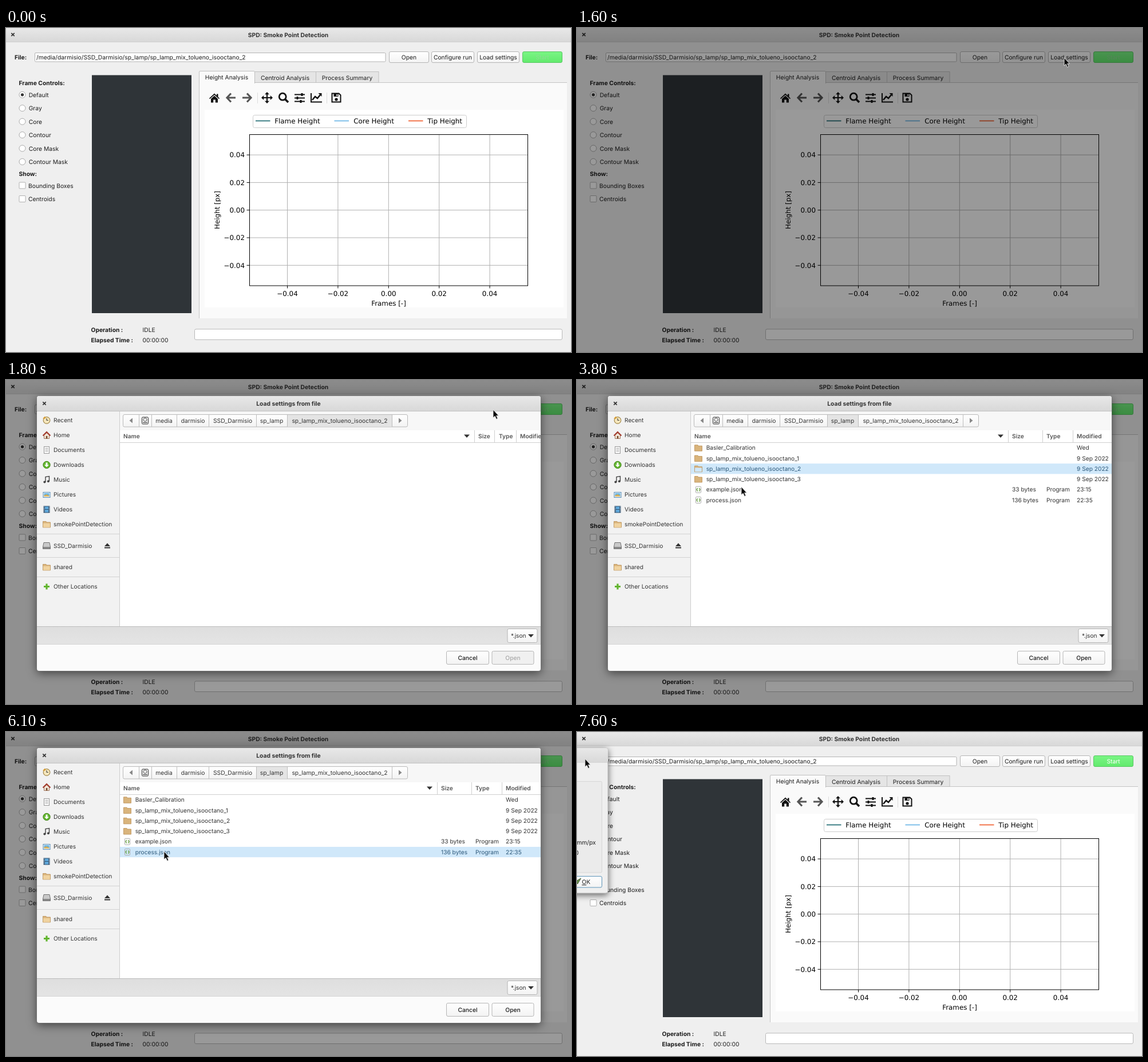
These frames come from a looping animation (987 px wide and 567 px high, 8000 ms). An HTML page:

```html
<!DOCTYPE html>
<html lang="en">
<head>
<meta charset="utf-8">
<title>SPD: Smoke Point Detection</title>
<style>
  html, body { margin: 0; width: 100%; height: 100%; overflow: hidden; background: #efefef; }
  svg { display: block; }
  text { font-family: Inter, sans-serif; white-space: pre; text-rendering: geometricPrecision; }
  .plot text { font-family: "DejaVu Sans", sans-serif; }
  .row rect { fill: none; }
  .row.sel rect { fill: #d0e8fa; }
  .row.sel text { fill: #2c587a; }
</style>
</head>
<body>
<svg id="stage" width="987" height="567" viewBox="0 0 987 567"></svg>
<script>
const LOOP = 8000, STEP = 100;
const INK = '#1c1c1c', SOFT = '#333';

// ---- drawing helpers (text y is the middle of the capitals) ----
const rect = (x, y, w, h, fill, stroke = 'none', r = 0, extra = '') =>
  `<rect x="${x}" y="${y}" width="${w}" height="${h}" rx="${r}" fill="${fill}" stroke="${stroke}" ${extra}/>`;
const path = (d, fill, stroke = 'none', width = 1, extra = '') =>
  `<path d="${d}" fill="${fill}" stroke="${stroke}" stroke-width="${width}" ${extra}/>`;
const line = (d, stroke, width = 1, extra = '') => path(d, 'none', stroke, width, extra);
const circle = (x, y, r, fill, stroke = 'none', width = 1) =>
  `<circle cx="${x}" cy="${y}" r="${r}" fill="${fill}" stroke="${stroke}" stroke-width="${width}"/>`;
const text = (s, x, y, { size = 10.3, weight = 400, fill = INK, anchor = 'start', extra = '' } = {}) =>
  `<text x="${x}" y="${y + size * .36}" font-size="${size}" font-weight="${weight}" fill="${fill}" text-anchor="${anchor}" ${extra}>${s}</text>`;
const bold = (s, x, y, opt) => text(s, x, y, { weight: 700, ...opt });
const group = (id, body, extra = '') => `<g id="${id}" ${extra}>${body}</g>`;
const at = (x, y, body) => `<g transform="translate(${x} ${y})">${body}</g>`;
const cross = (x, y) => line(`M${x - 2.7} ${y - 2.7}l5.4 5.4m0 -5.4l-5.4 5.4`, '#333', 1.7);
const button = (label, x, y, w, h, { id = '', fill = 'url(#face)', stroke = '#b5b5b5', ...opt } = {}) =>
  rect(x + .5, y + .5, w - 1, h - 1, fill, stroke, 2.5, id && `id="${id}"`) +
  text(label, x + w / 2, y + h / 2, { anchor: 'middle', ...opt });
const gradient = (id, from, to) =>
  `<linearGradient id="${id}" x2="0" y2="1"><stop stop-color="${from}"/><stop offset="1" stop-color="${to}"/></linearGradient>`;

// ---- main window ----
const toolIcons = () =>
  at(364, 122.5, path('M-9 .5L0-8L4-4.2V-7H6.5V-2L9 .5L8 1.8L0-5.5L-8 1.8Z', '#111') +
    path('M-6 1.5L0-4L6 1.5V8H1.8V3H-1.8V8H-6Z', '#111')) +
  at(393, 122, line('M8 0H-6M0-7.5L-7 0L0 7.5', '#555', 3.2)) +
  at(421, 122, line('M-8 0H6M0-7.5L7 0L0 7.5', '#555', 3.2)) +
  line('M439.5 113v19M560.5 113v19', '#dcdcdc') +
  at(456, 122, line('M-7 0H7M0-7V7', '#111', 2.2) +
    path('M0-10l4 4.2h-8ZM0 10l4-4.2h-8ZM-10 0l4.2-4v8ZM10 0l-4.2-4v8Z', '#111')) +
  at(484, 121, circle(-.8, -.8, 6, 'none', '#111', 2.8) + line('M3.5 3.5L9 9', '#111', 3.6)) +
  at(513, 122, line('M-9-5.5H9M-9 .5H9M-9 6.5H9', '#111', 1.8) +
    line('M4-8v5M-4-2v5M2 4v5', '#111', 3)) +
  at(542, 122, line('M-9-8V7.5H10', '#111', 2) + line('M-7 4L-2-2L2 1L7-5', '#111', 2.5) +
    path('M3.5-8H9.5V-2Z', '#111')) +
  at(577, 122, line('M-7.5-7.5H4.5L7.5-4.5V7.5H-7.5Z', '#111', 2) +
    path('M-4.5-7H3.5V-2H-4.5Z', '#111') + rect(.3, -6, 2, 3, '#fafafa') + circle(0, 3, 2.6, '#111'));

function plot() {
  const ticks = ['−0.04', '−0.02', '0.00', '0.02', '0.04'], size = 11.9;
  let s = rect(347, 143, 627, 346, '#fff') + rect(431.5, 152.5, 373, 22, '#fff', '#ccc', 3);
  [['Flame Height', 436, 470, '#1f6b72'], ['Core Height', 573.5, 608, '#6cb6e6'], ['Tip Height', 703, 737, '#f05f30']]
    .forEach(([name, x, tx, color]) => {
      s += line(`M${x} 162.5h25.5`, color, 1.7) + text(name, tx - .8, 162.5, { size, fill: '#000' });
    });
  ticks.forEach((label, i) => {
    const x = 491.5 + i * 88.4, y = 415.3 - i * 48.3;
    s += line(`M${x} 186V451M425 ${y}H912`, '#b0b0b0') + line(`M${x} 451v4.5M425 ${y}h-4.5`, '#000') +
      text(label, x, 464.5, { size, fill: '#000', anchor: 'middle' }) +
      text(label, 417, y, { size, fill: '#000', anchor: 'end' });
  });
  s += rect(425.5, 186.5, 486, 264.5, 'none', '#000') +
    text('Frames [-]', 668.5, 482, { size, fill: '#000', anchor: 'middle' }) +
    text('Height [px]', 0, 0, { size, fill: '#000', anchor: 'middle', extra: 'transform="translate(368.5 318.5) rotate(-90)"' });
  return `<g class="plot">${s}</g>`;
}

function mainWindow() {
  let s = rect(0, 0, 987, 567, '#efefef') + rect(0, 0, 987, 24, 'url(#bar)') + line('M0 24.5H987', '#d0d0d0') +
    cross(12, 11.5) + bold('SPD: Smoke Point Detection', 493, 12, { fill: '#333', anchor: 'middle' }) +
    bold('File:', 15, 51) + rect(50.5, 43.5, 612.5, 15.5, '#fff', '#b3b3b3', 1.5) +
    text('/media/darmisio/SSD_Darmisio/sp_lamp/sp_lamp_mix_tolueno_isooctano_2', 53, 51) +
    button('Open', 669, 41, 70, 20) + button('Configure run', 743, 41, 75, 20) +
    button('Load settings', 823, 41, 74, 20, { id: 'load' }) +
    button('Start', 902, 41, 70, 20, { fill: 'url(#green)', stroke: '#58c763', extra: 'id="start"' }) +
    rect(150, 82.5, 174, 416.5, '#2f3438') +
    bold('Frame Controls:', 22.5, 96.5) + bold('Show:', 22.5, 255.5);
  ['Default', 'Gray', 'Core', 'Contour', 'Core Mask', 'Contour Mask'].forEach((name, i) => {
    const y = 116.8 + i * 23.45;
    s += circle(28.5, y, 5.5, '#fff', '#a8a8a8') + text(name, 39.7, y + .3);
    if (!i) s += circle(28.5, y, 2.6, '#333');
  });
  ['Bounding Boxes', 'Centroids'].forEach((name, i) => {
    const y = 275.5 + i * 23.5;
    s += rect(23, y - 5.5, 11, 11, '#fff', '#b0b0b0', 1) + text(name, 39, y + .3);
  });
  s += rect(337.5, 95.5, 642.5, 412.5, '#fafafa') + line('M337.5 508V95.5H980', '#c4c4c4') +
    rect(434.5, 76.5, 107, 19, '#e5e5e5', '#c0c0c0') + rect(541.5, 76.5, 109.5, 19, '#e5e5e5', '#c0c0c0') +
    path('M337.5 97V77Q337.5 75.5 339 75.5H433Q434.5 75.5 434.5 77V97', '#fafafa', '#c0c0c0') +
    text('Height Analysis', 385.5, 86, { anchor: 'middle' }) +
    text('Centroid Analysis', 487.5, 87, { anchor: 'middle' }) +
    text('Process Summary', 596, 87, { anchor: 'middle' }) + toolIcons() + plot() +
    bold('Operation :', 148.5, 528) + text('IDLE', 238.5, 528) +
    bold('Elapsed Time :', 148.5, 546) + text('00:00:00', 238.5, 546) +
    rect(329.5, 527, 642, 18.5, '#fff', '#b8b8b8', 2.5);
  return s;
}

// ---- file dialog ----
const folder = path('M-6.5-5H-1L0-3.5H6.5V5.5H-6.5Z', '#d9b47c', '#b98f55', .8) + rect(-6, -1.8, 12, 7, '#f0d3a0');
const drive = path('M-5-5.5H5L6.5 2V5.5H-6.5V2Z', '#c9c9c9', '#666', .9) + rect(-6, 2, 12, 3.4, '#888');
const places = [
  ['Recent', 70.5, circle(0, 0, 5.8, '#f6e7bd', '#a58a4a', 1.2) + line('M0-3.5V0H3', '#444', 1.1) + path('M-7-3l4-4l1 4Z', '#d99a2b')],
  ['Home', 96.5, path('M-4.5 0V6H4.5V0L0-4Z', '#f1e6d8', '#8c5a3c', .8) + line('M-6.5 1L0-5.5L6.5 1', '#a3392b', 2) + rect(-1.2, 1.5, 2.6, 4.5, '#7a4a2c')],
  ['Documents', 122.5, rect(-4.5, -6, 9, 12, '#f7f7f7', '#999') + line('M-2.5-3h5M-2.5-.5h5M-2.5 2h5', '#aaa')],
  ['Downloads', 148.5, circle(0, 0, 6.2, '#62b52f', '#46881f') + path('M-1.5-4h3V0H4L0 4L-4 0H-1.5Z', '#fff')],
  ['Music', 174.5, line('M-2 4V-5L4.5-6V2.5', '#444', 1.4) + circle(-3.6, 4, 2, '#444') + circle(2.9, 2.8, 2, '#444')],
  ['Pictures', 200.5, rect(-6, -4, 12, 9, '#fff', '#4c86b4') + rect(-4.5, -2.5, 9, 6, '#64b0e0') + path('M-4.5 3.5V1L0-.5L4.5 2V3.5Z', '#d6b25e')],
  ['Videos', 226.5, rect(-5.5, -6, 11, 12, '#2d4f6e') + rect(-3, -5, 6, 4.5, '#5fa9dc') + rect(-3, .5, 6, 4.5, '#5fa9dc') + line('M-4.3-5V6M4.3-5V6', '#cfe0ee', 1.1, 'stroke-dasharray="1.3 1.3"')],
  ['smokePointDetection', 252.5, folder],
  ['SSD_Darmisio', 290, drive],
  ['shared', 327.5, folder],
  ['Other Locations', 361.5, line('M0-5V5M-5 0H5', '#62b52f', 3.2)],
];
const files = [
  ['Basler_Calibration', '', 'Wed'],
  ['sp_lamp_mix_tolueno_isooctano_1', '', '9 Sep 2022'],
  ['sp_lamp_mix_tolueno_isooctano_2', '', '9 Sep 2022'],
  ['sp_lamp_mix_tolueno_isooctano_3', '', '9 Sep 2022'],
  ['example.json', '33 bytes', '23:15'],
  ['process.json', '136 bytes', '22:35'],
];
const jsonIcon = rect(-4.5, -5.5, 9, 11, '#f6f6f6', '#a9a9a9', 1) +
  line('M-1-2.5Q-2.5-2.5-2.2-.8L-3 0L-2.2 .8Q-2.5 2.5-1 2.5M1-2.5Q2.5-2.5 2.2-.8L3 0L2.2 .8Q2.5 2.5 1 2.5', '#5d9a33', 1.2);
const down = (x, y) => path(`M${x - 5} ${y - 2.5}h10l-5 5.5Z`, '#333');

const header = (arrow, columns) =>
  down(arrow, 98) + columns.map(([name, edge, x]) =>
    line(`M${edge}.5 88V109`, '#cfcfcf') + text(name, x, 98.5, { size: 10.2, weight: 600, fill: '#555' })).join('');

const fileRow = ([name, bytes, when], i) => {
  const y = 118.8 + i * 18.25, opt = { size: 10.2, fill: SOFT };
  return `<g class="row">${rect(199, y - 9.1, 735, 18.25, 'none')}${at(212, y, bytes ? jsonIcon : folder)}` +
    text(name, 225.7, y, opt) + text(bytes, 760, y, opt) +
    text(bytes && 'Program', 820, y, opt) + text(when, 873, y, opt) + '</g>';
};

function dialog() {
  const opt = { size: 10.2, fill: SOFT };
  let s = rect(54, 28, 880, 481, '#fbfbfb', 'none', 4) +
    path('M54 54V32Q54 28 58 28H930Q934 28 934 32V54Z', 'url(#bar)') + line('M54 54.5H934', '#c2c2c2') +
    cross(67, 41) + bold('Load settings from file', 493.5, 41.5, { fill: '#333', anchor: 'middle' }) +
    rect(54, 55, 144, 376, '#f2f2f2') + line('M198.5 55V431', '#cdcdcd') +
    line('M54 269.5H198M54 310.5H198M54 344.5H198', '#d2d2d2') +
    path('M177 285.5l5 5.5h-10ZM172 292.5h10v2h-10Z', '#333');
  places.forEach(([name, y, icon]) => s += at(71, y, icon) + text(name, 83, y, opt));
  s += rect(199, 55, 735, 33, '#f7f7f7') + rect(204.5, 60.5, 497, 21.5, 'url(#face)', '#b9b9b9', 2.5) +
    rect(491, 61, 183.5, 20.5, '#e4e4e4', 'none', 0, 'id="crumbChild"') +
    rect(437, 61, 54, 20.5, '#e4e4e4', 'none', 0, 'id="crumbParent"') +
    [232, 254, 298, 354, 437, 491, 674].map(x => line(`M${x}.5 61V82`, '#bdbdbd')).join('') +
    path('M221 66.5v9l-5.5-4.5ZM686 66.5v9l5.5-4.5Z', '#888') +
    at(243, 71, rect(-5.5, -6, 11, 12, '#eee', '#333', 1.5) + circle(0, -1.5, 3, 'none', '#555') + line('M-4 3.5H4', '#333'));
  [['media', 276], ['darmisio', 326.5], ['SSD_Darmisio', 396], ['sp_lamp', 464], ['sp_lamp_mix_tolueno_isooctano_2', 583]]
    .forEach(([name, x]) => s += text(name, x, 71, { size: 10.3, fill: SOFT, anchor: 'middle' }));
  s += rect(199, 88, 735, 343, '#fff') + line('M199 109.5H934', '#cfcfcf') +
    text('Name', 205, 98.5, { size: 10.2, weight: 600, fill: '#555' }) +
    group('emptyList', header(805, [['Size', 818, 825], ['Type', 853, 861], ['Modified', 891, 898]])) +
    group('fullList', header(740, [['Size', 753, 760], ['Type', 813, 820], ['Modified', 866, 873]]) + files.map(fileRow).join('')) +
    rect(54, 431, 880, 31, 'url(#tray)') + line('M54 431.5H934', '#bcbcbc') + line('M54 462.5H934', '#d4d4d4') +
    rect(876, 435.5, 52, 24, 'url(#face)', '#b5b5b5', 2.5) + text('*.json', 882, 447.5, opt) + down(917, 447.5) +
    button('Cancel', 769, 474, 75, 24, { weight: 500, fill: 'url(#face)' }) +
    button('Open', 848.5, 474, 74, 24, { weight: 500, id: 'openFace', extra: 'id="openText"' });
  return rect(54, 28, 880, 481, '#ddd', '#777', 4, 'style="filter:drop-shadow(0 4px 8px #0008)"') +
    `<svg x="54" y="28" width="880" height="481" viewBox="54 28 880 481">${s}</svg>`;
}

// ---- settings message at the left edge ----
const message = () =>
  rect(-200, 28, 254, 254, '#efefef', '#bbb', 4, 'style="filter:drop-shadow(0 3px 6px #0009)"') +
  path('M-10 54V28H50Q54 28 54 32V54Z', 'url(#bar)') +
  rect(-200, 86.5, 243.5, 159.5, '#ebebeb', '#d6d6d6', 2) +
  text('mm/px', 33, 193.5, { anchor: 'end' }) + text('0', 3, 211.5, { anchor: 'end' }) +
  rect(-30, 252.5, 73.5, 19.5, 'url(#face)', '#5b93b8', 2.5) +
  path('M-3 262L1 266L7 256L3 258Z', '#6b8f4e', '#3c5330', .8) +
  text('<tspan text-decoration="underline">O</tspan>K', 8.5, 262.5);

const stage = document.getElementById('stage');
stage.innerHTML = `<defs>${gradient('bar', '#e8e8e8', '#d8d8d8')}${gradient('face', '#fff', '#f3f3f3')}` +
  `${gradient('tray', '#dedede', '#e4e4e4')}${gradient('green', '#7af584', '#62ea6d')}</defs>` +
  mainWindow() + group('dim', rect(0, 0, 987, 567, '#000')) + group('dialog', dialog()) + group('message', message()) +
  group('cursor', path('M0 0V14L3.2 11.2L5.6 16.5L8 15.4L5.6 10.4H9.6Z', '#0a0a0a', '#e8e8e8', .9));

// ---- timeline ----
const cursorKeys = [
  [300, 728, 498], [600, 785, 290], [800, 830, 140], [1000, 852, 62], [1200, 852, 62], [1400, 851, 52],
  [1900, 851, 52], [2400, 766, 76], [2500, 766, 76], [2900, 600, 200], [3200, 404, 130], [3400, 470, 66],
  [3600, 470, 66], [3800, 287, 187], [4200, 272, 201], [4500, 272, 201], [4600, 277, 197], [4800, 277, 197],
  [4900, 275, 198], [5000, 275, 198], [5200, 276, 209], [7000, 276, 209], [7100, 277, 222], [7600, 14, 47], [LOOP, 14, 47],
];
const $ = id => document.getElementById(id);
const show = (id, opacity) => $(id).setAttribute('opacity', +opacity);
const fill = (id, color) => $(id).setAttribute('fill', color);
const rows = document.querySelectorAll('.row');

function cursorAt(t) {
  const i = Math.max(1, cursorKeys.findIndex(key => key[0] > t));
  const [t0, x0, y0] = cursorKeys[i - 1], [t1, x1, y1] = cursorKeys[i];
  const k = (t - t0) / (t1 - t0);
  return `translate(${x0 + (x1 - x0) * k} ${y0 + (y1 - y0) * k})`;
}

function draw(t) {
  const listed = t >= 3500, chosen = t >= 6100 ? 5 : 2;
  show('cursor', t >= 300);
  $('cursor').setAttribute('transform', cursorAt(t));
  fill('load', t >= 1400 && t < 1600 ? '#d8d8d8' : 'url(#face)');
  fill('start', t >= 6700 ? '#fff' : '#8fdc95');
  show('dim', t < 1600 || t >= 6700 ? 0 : t < 6600 ? .4 : .2);
  show('dialog', t < 1700 || t >= 6700 ? 0 : t < 1800 || t >= 6600 ? .6 : 1);
  show('message', t < 6800 ? 0 : t < 6900 ? .6 : 1);
  show('emptyList', !listed);
  show('fullList', listed);
  show('crumbChild', !listed);
  show('crumbParent', listed ? 1 : t >= 3400 ? .4 : 0);
  fill('openFace', listed ? 'url(#face)' : '#f0f0f0');
  fill('openText', listed ? INK : '#a8a8a8');
  rows.forEach((row, i) => row.classList.toggle('sel', i === chosen));
}

function tick() {
  draw(Math.floor(performance.now() % LOOP / STEP) * STEP);
  requestAnimationFrame(tick);
}
tick();
</script>
</body>
</html>
```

● **Exercise prompt**: Report every line of the entries that carries the word "header".

● **Task answer**:
const header = (arrow, columns) =>
    group('emptyList', header(805, [['Size', 818, 825], ['Type', 853, 861], ['Modified', 891, 898]])) +
    group('fullList', header(740, [['Size', 753, 760], ['Type', 813, 820], ['Modified', 866, 873]]) + files.map(fileRow).join('')) +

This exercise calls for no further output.